Presently, New Hampshire is one of twenty states in the country that does not require identification to vote. In 2011, the New Hampshire General Court passed Senate Bill 129, which would have required that voters present a valid state or federal government-issued photograph identification (photo ID). Governor Lynch vetoed the bill, saying that it would disenfranchise segments of the population and claiming that New Hampshire does not currently see many cases of voter fraud. However, debate on the issue continues, and the state legislature is again examining options for reforming voter identification requirements in the 2012 legislative session.
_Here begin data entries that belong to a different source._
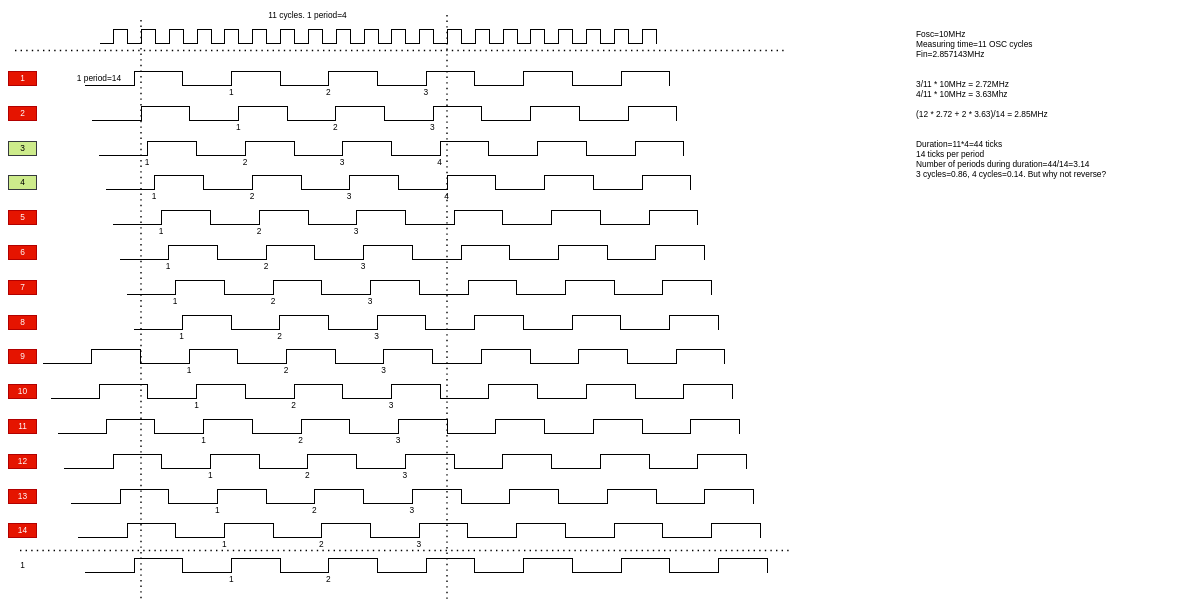
<!DOCTYPE html>
<html lang="en">
<head>
<meta charset="utf-8">
<title>Frequency measurement timing diagram</title>
<style>
:root {
  --paper: #ffffff;
  --ink: #000000;
  --miss: #e51400;
  --miss-edge: #b20000;
  --miss-ink: #ffffff;
  --hit: #cdeb8b;
  --hit-edge: #36393d;
}
* { box-sizing: border-box; margin: 0; padding: 0; }
html, body { width: 1200px; height: 609px; overflow: hidden; background: var(--paper); }
body { font: 8.35px/10px "Liberation Sans", Arial, sans-serif; color: var(--ink); }
.sheet { position: relative; display: grid; grid-template-columns: 916px 1fr; width: 1200px; height: 609px; overflow: hidden; }
.chart { padding-left: 8px; }
.clock { display: block; width: 800px; height: 71px; margin-left: 32px; }
.phases { list-style: none; }
.phase { display: grid; grid-template-columns: 32px 800px; height: 34.8px; align-items: start; }
.badge { width: 29px; height: 15px; line-height: 13px; text-align: center; border: 1px solid transparent; }
.miss { background: var(--miss); border-color: var(--miss-edge); color: var(--miss-ink); }
.hit { background: var(--hit); border-color: var(--hit-edge); }
.signal { display: block; width: 800px; height: 30px; overflow: visible; }
.wave { fill: none; stroke: var(--ink); stroke-width: 1; shape-rendering: crispEdges; }
svg text { fill: var(--ink); text-anchor: middle; }
.guides { position: absolute; left: 0; top: 0; pointer-events: none; }
.guides line { stroke: var(--ink); stroke-width: 1.4; stroke-dasharray: 1.4 4.2; }
.notes { padding-top: 29px; display: flex; flex-direction: column; white-space: nowrap; }
.notes p + p { margin-top: 20px; }
.notes p.average { margin-top: 10px; }
</style>
</head>
<body>
<main class="sheet">
  <section class="chart">
    <svg class="clock" viewBox="0 0 800 71">
      <defs>
        <path id="tick" d="M0 43.5H13.9V29.5H27.9V43.5"/>
        <g id="ticks-five"><use href="#tick"/><use href="#tick" x="27.9"/><use href="#tick" x="55.7"/><use href="#tick" x="83.6"/><use href="#tick" x="111.4"/></g>
        <path id="pulse" d="M0 14.5H48.7V.5H97.4V14.5"/>
        <g id="six"><use href="#pulse"/><use href="#pulse" x="97.4"/><use href="#pulse" x="194.9"/><use href="#pulse" x="292.3"/><use href="#pulse" x="389.8"/><use href="#pulse" x="487.2"/></g>
        <g id="seven"><use href="#six"/><use href="#pulse" x="584.6"/></g>
      </defs>
      <text x="267.5" y="18">11 cycles. 1 period=4</text>
      <g class="wave" transform="translate(59.5 0)"><use href="#ticks-five"/><use href="#ticks-five" x="139.2"/><use href="#ticks-five" x="278.4"/><use href="#ticks-five" x="417.6"/></g>
    </svg>
    <ol class="phases">
      <li class="phase"><span class="badge miss">1</span>
        <svg class="signal"><text x="59" y="10">1 period=14</text><g transform="translate(45.3 0)"><use class="wave" href="#six"/><text x="146" y="24">1</text><text x="243" y="24">2</text><text x="340.5" y="24">3</text></g></svg></li>
      <li class="phase"><span class="badge miss">2</span>
        <svg class="signal"><g transform="translate(52.3 0)"><use class="wave" href="#six"/><text x="146" y="24">1</text><text x="243" y="24">2</text><text x="340" y="24">3</text></g></svg></li>
      <li class="phase"><span class="badge hit">3</span>
        <svg class="signal"><g transform="translate(59.2 0)"><use class="wave" href="#six"/><text x="48" y="24">1</text><text x="146" y="24">2</text><text x="243" y="24">3</text><text x="340.5" y="24">4</text></g></svg></li>
      <li class="phase"><span class="badge hit">4</span>
        <svg class="signal"><g transform="translate(66.2 0)"><use class="wave" href="#six"/><text x="48" y="24">1</text><text x="146" y="24">2</text><text x="243" y="24">3</text><text x="340.5" y="24">4</text></g></svg></li>
      <li class="phase"><span class="badge miss">5</span>
        <svg class="signal"><g transform="translate(73.2 0)"><use class="wave" href="#six"/><text x="48" y="24">1</text><text x="146" y="24">2</text><text x="243" y="24">3</text></g></svg></li>
      <li class="phase"><span class="badge miss">6</span>
        <svg class="signal"><g transform="translate(80.1 0)"><use class="wave" href="#six"/><text x="48" y="24">1</text><text x="146" y="24">2</text><text x="243" y="24">3</text></g></svg></li>
      <li class="phase"><span class="badge miss">7</span>
        <svg class="signal"><g transform="translate(87.1 0)"><use class="wave" href="#six"/><text x="48" y="24">1</text><text x="146" y="24">2</text><text x="243" y="24">3</text></g></svg></li>
      <li class="phase"><span class="badge miss">8</span>
        <svg class="signal"><g transform="translate(93.6 0)"><use class="wave" href="#six"/><text x="48" y="24">1</text><text x="146" y="24">2</text><text x="243" y="24">3</text></g></svg></li>
      <li class="phase"><span class="badge miss">9</span>
        <svg class="signal"><g transform="translate(3 0)"><use class="wave" href="#seven"/><text x="146" y="24">1</text><text x="243" y="24">2</text><text x="340.5" y="24">3</text></g></svg></li>
      <li class="phase"><span class="badge miss">10</span>
        <svg class="signal"><g transform="translate(10.5 0)"><use class="wave" href="#seven"/><text x="146" y="24">1</text><text x="243" y="24">2</text><text x="340.5" y="24">3</text></g></svg></li>
      <li class="phase"><span class="badge miss">11</span>
        <svg class="signal"><g transform="translate(17.5 0)"><use class="wave" href="#seven"/><text x="146" y="24">1</text><text x="243" y="24">2</text><text x="340.5" y="24">3</text></g></svg></li>
      <li class="phase"><span class="badge miss">12</span>
        <svg class="signal"><g transform="translate(24.4 0)"><use class="wave" href="#seven"/><text x="146" y="24">1</text><text x="243" y="24">2</text><text x="340.5" y="24">3</text></g></svg></li>
      <li class="phase"><span class="badge miss">13</span>
        <svg class="signal"><g transform="translate(31.4 0)"><use class="wave" href="#seven"/><text x="146" y="24">1</text><text x="243" y="24">2</text><text x="340.5" y="24">3</text></g></svg></li>
      <li class="phase"><span class="badge miss">14</span>
        <svg class="signal"><g transform="translate(38.3 0)"><use class="wave" href="#seven"/><text x="146" y="24">1</text><text x="243" y="24">2</text><text x="340.5" y="24">3</text></g></svg></li>
      <li class="phase"><span class="badge">1</span>
        <svg class="signal"><g transform="translate(45.3 0)"><use class="wave" href="#seven"/><text x="146" y="24">1</text><text x="243" y="24">2</text></g></svg></li>
    </ol>
  </section>
  <aside class="notes">
    <p>Fosc=10MHz<br>Measuring time=11 OSC cycles<br>Fin=2.857143MHz</p>
    <p>3/11 * 10MHz = 2.72MHz<br>4/11 * 10MHz = 3.63Mhz</p>
    <p class="average">(12 * 2.72 + 2 * 3.63)/14 = 2.85MHz</p>
    <p>Duration=11*4=44 ticks<br>14 ticks per period<br>Number of periods during duration=44/14=3.14<br>3 cycles=0.86, 4 cycles=0.14. But why not reverse?</p>
  </aside>
  <svg class="guides" width="1200" height="609" viewBox="0 0 1200 609">
    <line x1="141" y1="20" x2="141" y2="601"/>
    <line x1="447" y1="15" x2="447" y2="601"/>
    <line x1="15" y1="50.5" x2="785" y2="50.5"/>
    <line x1="20" y1="550.5" x2="790" y2="550.5"/>
  </svg>
</main>
</body>
</html>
This report examines the potential policy options associated with voter identification and looks at the costs and benefits offered by each choice. After a review of the current requirements for voter registration and voting in New Hampshire, we investigate the degree to which eligible voters already possess government-issued photo identification in the state; we estimate that approximately 97 percent of eligible voters in NH already possess photo identification issued by the NH Division of Motor Vehicles (DMV). We then consider the possible effects of different types of voter identification laws, including benefits (e.g., reducing opportunity for electoral fraud), costs (e.g., monetary implementation costs, potential disenfranchisement), and unintended consequences (e.g., reduced voter turnout). We also identify the specific demographics that a more stringent voter ID requirement are more likely to affect, and discuss the ways the state could make a transition easier for these groups. Not surprisingly, we find a direct relationship between efficacy at deterring voter fraud and cost: options that make fraud more difficult have higher direct, indirect, and externalized costs. Through our report, we hope to inform the debate on voter ID requirements by providing a balanced summary of the potential costs and benefits of voter ID laws in New Hampshire.